Bauer Entrepreneurship Students Win First Place at International Competition

Published on March 11, 2016

Team Earns $10,000 Prize for Plan to Commercialize UH Researcher’s Smart Cement Technology

Entrepreneurship students Nick Ravanbakhsh, Kevin Cho, Dylan Senter and Ody De La Paz, placed first, and received a $10,000 prize for Sensytec, a cement technology that monitors various properties of cement structures in real time, during the San Diego State University’s Lean Plan Competition.

Entrepreneurship students Nick Ravanbakhsh, Kevin Cho, Dylan Senter and Ody De La Paz, placed first, and received a $10,000 prize for Sensytec, a cement technology that monitors various properties of cement structures in real time, during the San Diego State University’s Lean Plan Competition.

Four entrepreneurship students from the C. T. Bauer College of Business won first place and $10,000 earlier this month at San Diego State University’s Lean Model Competition, besting teams from universities across the globe.

Undergraduate students Kevin Cho, Ody De La Paz, Nick Ravanbakhsh and Dylan Senter — all part of Bauer College’s Wolff Center for Entrepreneurship — presented their business model for Sensytec, a smart cement technology that monitors various properties of cement structures in real time, including cracks, contamination, corrosion, temperature, mechanical pressures and more.

The student team worked with smart cement inventor Cumaraswamy Vipulanandan, a professor at the University of Houston Cullen College of Engineering, to develop a commercially viable business plan for the technology created in response to the 2010 Deepwater Horizon oil spill.

“One of the main contributing factors to the spill was the cement that did not set properly within the outside of the casing of the oil well,” Cho said. “This cement contributed to a chain of events which eventually led to the disaster. With our technology, oil well operators would have known in advance to fix the issues and prevent the devastation.”

The Bauer students presented their plan for Sensytec to advance through several rounds of competition before being named one of six finalists at the Lean Model Competition. In the final round of competition, they gave a 10-minute presentation of their business model followed by 10 minutes of Q-and-A with judges. The students prepared for the event by practicing their presentation with WCE faculty and mentors in the days leading up to the competition.

“We worked about seven to 10 hours a day for about five to seven days,” Senter said. “It’s all kind of a blur now. Our team is full of night-owls, so we literally worked from 10 p.m. to 3 or 4 a.m. every night. It was intense, but worth it.”

Throughout the competition, the Sensytec team also received feedback from judges, which allowed them to further modify their presentation.

“It was clear that that the ability to adapt our pitch on the fly would be the difference between winning and losing,” Cho added. “In the end, it all came down to knowing our business well enough so that we could adjust the way we presented our plan in different situations.”

The students will compete in six additional business plan and model competitions over the next two months.

“Without the resources that Bauer and the Wolff Center provide, we could not have accomplished this victory,” De La Paz said. “The resources and education we receive within the Wolff Center for Entrepreneurship are the best in the country.”

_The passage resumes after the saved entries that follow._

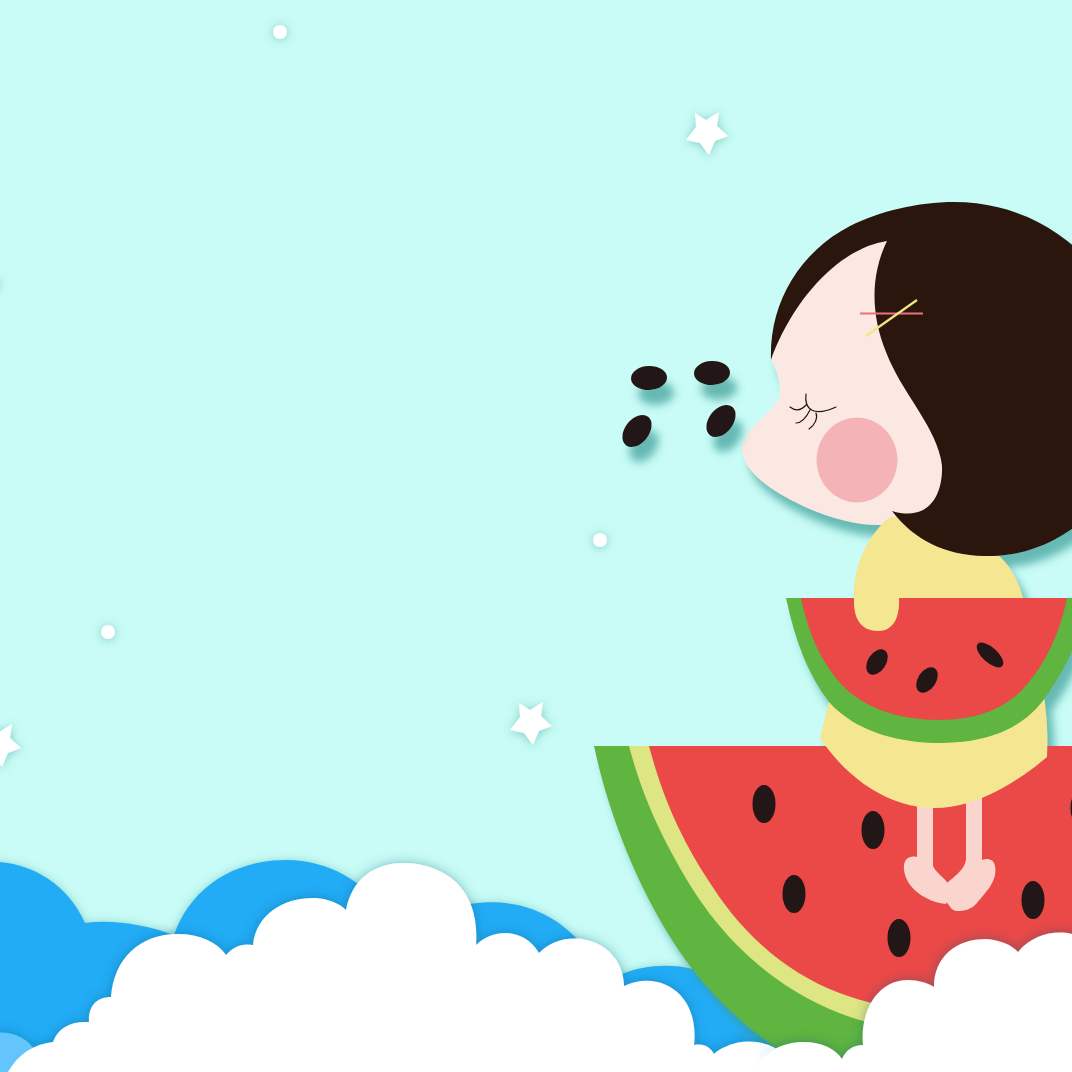
<!DOCTYPE html>
<html lang="en">
<head>
<meta charset="utf-8">
<title>Watermelon summer</title>
<style>
:root {
  --sky: #c9fcf6;
  --shade: #3d9d98;
  --cloud: #ffffff;
  --cloud-blue: #23acf6;
  --cloud-light: #63c5fb;
  --hair: #2b1710;
  --skin: #fce8e2;
  --leg: #f9d5cd;
  --blush: #f4b4b7;
  --dress: #f5e792;
  --flesh: #ea4846;
  --rind: #5eb53f;
  --pith: #dee583;
  --seed: #231512;
  --pin-pink: #f0707c;
  --pin-yellow: #f3e77f;
}
html, body { margin: 0; width: 1072px; height: 1072px; overflow: hidden; background: var(--sky); }
svg { display: block; }
feDropShadow { flood-color: var(--shade); }
.cloud { fill: var(--cloud); }
.cloud-blue { fill: var(--cloud-blue); }
.cloud-light { fill: var(--cloud-light); }
.hair { fill: var(--hair); }
.skin { fill: var(--skin); }
.leg { fill: var(--leg); }
.blush { fill: var(--blush); }
.dress { fill: var(--dress); }
.flesh { fill: var(--flesh); }
.rind { fill: var(--rind); }
.pith { fill: var(--pith); }
.seed { fill: var(--seed); }
.lashes { fill: none; stroke: var(--seed); stroke-width: 1.2; stroke-linecap: round; }
.pin { stroke-width: 2.2; }
.pin-pink { stroke: var(--pin-pink); }
.pin-yellow { stroke: var(--pin-yellow); }
</style>
</head>
<body>
<svg width="1072" height="1072" viewBox="0 0 1072 1072" role="img" aria-label="A girl sitting on a watermelon slice above the clouds, blowing seeds into a starry sky">
  <defs>
    <filter id="soft-glow" x="-50%" y="-50%" width="200%" height="200%">
      <feDropShadow dx="0" dy="1" stdDeviation="5" flood-opacity=".5"/>
    </filter>
    <filter id="seed-shadow" x="-100%" y="-100%" width="300%" height="300%">
      <feDropShadow dx="7" dy="15" stdDeviation="4.5" flood-opacity=".7"/>
    </filter>
    <filter id="figure-shadow" filterUnits="userSpaceOnUse" x="560" y="160" width="620" height="960">
      <feDropShadow dx="7" dy="12" stdDeviation="4.5" flood-opacity=".7"/>
    </filter>
    <filter id="cloud-shadow" filterUnits="userSpaceOnUse" x="-60" y="800" width="1200" height="360">
      <feDropShadow dx="0" dy="0" stdDeviation="6" style="flood-color:#1d5a78" flood-opacity=".4"/>
    </filter>
    <polygon id="star" points="-12,-20 -1,-13 12,-21 10,-7 21,3 8,8 2,22 -7,10 -21,7 -11,-6"/>
    <ellipse id="melon-seed" rx="11.5" ry="19"/>
    <ellipse id="small-seed" rx="9" ry="14"/>
    <ellipse id="flying-seed" rx="18" ry="12"/>
    <linearGradient id="puff-shade" x1="0" y1="0" x2="1" y2="0">
      <stop offset=".6" stop-color="#fff"/>
      <stop offset="1" stop-color="#d9eaf2"/>
    </linearGradient>
  </defs>

  <rect width="1072" height="1072" fill="var(--sky)"/>

  <g id="stars" class="cloud" filter="url(#soft-glow)">
    <circle cx="280" cy="32" r="7"/>
    <circle cx="600" cy="540" r="7"/>
    <circle cx="108" cy="632" r="7"/>
    <circle cx="-8" cy="284" r="7"/>
    <use href="#star" x="707" y="133"/>
    <use href="#star" x="531" y="723"/>
    <use href="#star" x="0" y="745"/>
  </g>

  <g id="blue-clouds" class="cloud-blue" filter="url(#soft-glow)">
    <path d="M-20 862C28 858 68 884 85 923C113 919 146 925 174 935C190 889 232 860 286 860C330 860 362 882 385 910L470 904C520 896 560 916 585 948L622 974C650 962 690 962 722 980C770 1005 800 1040 810 1090H-20Z"/>
  </g>

  <g id="girl-on-melon" filter="url(#figure-shadow)">
    <g id="big-melon">
      <path class="rind" d="M594 746H1110V1060H900V1080C850 1075 808 1066 775 1047C735 1020 696 980 667 932C630 870 607 806 594 746Z"/>
      <path class="pith" d="M629 746H1110V1029C1000 1029 930 1041 863 1021C790 1000 730 950 690 885C660 835 642 795 629 746Z"/>
      <path class="flesh" d="M649 746H1110V1010H900L868 1002C800 985 748 942 712 886C680 838 662 795 649 746Z"/>
      <g class="seed">
        <use href="#melon-seed" x="764" y="804"/>
        <use href="#melon-seed" x="873" y="830"/>
        <use href="#melon-seed" x="794" y="894"/>
        <use href="#melon-seed" x="899" y="938"/>
        <use href="#melon-seed" x="1033" y="900"/>
        <use href="#melon-seed" x="1082" y="808"/>
      </g>
    </g>

    <g id="legs" class="leg">
      <path d="M917 790H933V866C936 873 944 877 950 886L946 904C926 902 906 888 904 870C903 860 908 855 917 857Z"/>
      <path d="M966 790H982V860C987 858 994 859 995 866C998 881 985 893 977 903C971 910 964 911 957 911C951 911 950 905 946 902C942 898 940 891 945 885C953 877 967 869 966 857Z"/>
    </g>

    <path id="face" class="skin" d="M771 360C777 370 780 382 780 392C779 412 743 425 742 449C743 474 776 493 805 507C835 520 860 526 885 525L960 500V300L900 230H850L790 290Z"/>

    <g id="body">
      <path class="dress" d="M886 520C889 517 893 516 897 517L994 552C1008 562 1018 578 1023 598L1043 690C1047 715 1048 735 1047 757C1018 782 975 808 935 808C890 808 848 780 820 738L832 690L854 602C852 570 864 542 886 520Z"/>
      <path class="rind" d="M786 598H1088C1080 640 1066 668 1045 698C1022 730 985 743 940 743C895 743 854 730 829 702C808 675 795 640 786 598Z"/>
      <path class="flesh" d="M801 598H1067C1060 632 1046 664 1022 690C1002 710 975 720 939 720C903 720 868 710 845 688C821 664 808 632 801 598Z"/>
      <g class="seed">
        <use href="#small-seed" transform="translate(877 662) rotate(33)"/>
        <use href="#small-seed" transform="translate(927 680) rotate(33)"/>
        <ellipse rx="7.5" ry="16.5" transform="translate(990 655) rotate(-48)"/>
      </g>
      <path id="arm" class="dress" d="M854 590V602C854 620 862 631 878 631C893 631 900 618 899 598V590Z"/>
    </g>

    <path id="hair" class="hair" d="M771 360C769 305 798 253 850 226C880 211 918 202 954 202C1000 202 1042 218 1076 248L1110 290V500L1072 529C1045 548 1015 557 984 556C945 555 914 540 892 511C928 522 943 496 942 466C938 428 902 394 886 352C871 315 870 276 887 241C836 249 791 304 771 360Z"/>
    <ellipse class="blush" cx="857" cy="460" rx="40.5" ry="42.5"/>
    <path class="lashes" d="M806 394C804 410 814 417 836 407M807 404C801 411 795 411 790 407M810 410C806 418 802 423 796 423M816 413C818 418 815 425 809 429"/>
    <g id="hairpins">
      <line class="pin pin-pink" x1="860" y1="313.5" x2="923" y2="313.5"/>
      <line class="pin pin-yellow" x1="866" y1="336" x2="917" y2="300"/>
    </g>
  </g>

  <g id="flying-seeds" class="seed" filter="url(#seed-shadow)">
    <use href="#flying-seed" transform="translate(649 378) rotate(-2)"/>
    <use href="#flying-seed" transform="translate(712 373) rotate(-2)"/>
    <use href="#flying-seed" transform="translate(637 431) rotate(-52)"/>
    <use href="#flying-seed" transform="translate(721 421) rotate(-52)"/>
  </g>

  <g id="white-clouds" filter="url(#cloud-shadow)">
    <path class="cloud-light" d="M-20 1036C5 1028 25 1034 36 1052V1090H-20Z"/>
    <path fill="url(#puff-shade)" d="M700 1072C715 1040 755 1034 778 1050L790 1090H700Z"/>
    <path class="cloud" d="M8 1072C18 1054 34 1044 53 1042C58 1028 70 1021 89 1022C88 1006 97 997 111 997C114 958 140 934 178 934C200 934 217 942 226 955C233 947 242 943 253 945C256 914 284 897 316 898C328 899 339 903 346 910C352 878 376 862 406 863C450 865 480 893 476 945C494 928 524 928 539 953C551 941 566 937 582 939C608 943 624 963 624 986C660 969 700 994 694 1045C706 1043 713 1049 716 1059L722 1090H0Z"/>
    <path class="cloud" d="M756 1072C762 1052 782 1042 804 1042C821 1042 836 1049 842 1059C846 1050 853 1045 863 1045C860 1010 878 980 908 980C918 980 928 983 934 987C934 957 956 939 986 939C1000 940 1012 945 1018 952C1033 934 1055 930 1072 934L1100 940V1090H750Z"/>
  </g>
</svg>
</body>
</html>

By Priscilla Aceves

13 years. 30+ awards.

Each year, Bauer entrepreneurship students are selected to represent the college and Wolff Center for Entrepreneurship in business plan competitions held around the world. Through a partnership with the university’s Division of Research, the teams develop commercialization plans for technologies developed at the university. Over the last 13 years, WCE students have won more than 30 awards in national business plan competitions, with more first, second or third place awards than any other undergraduate program in the United States and Canada.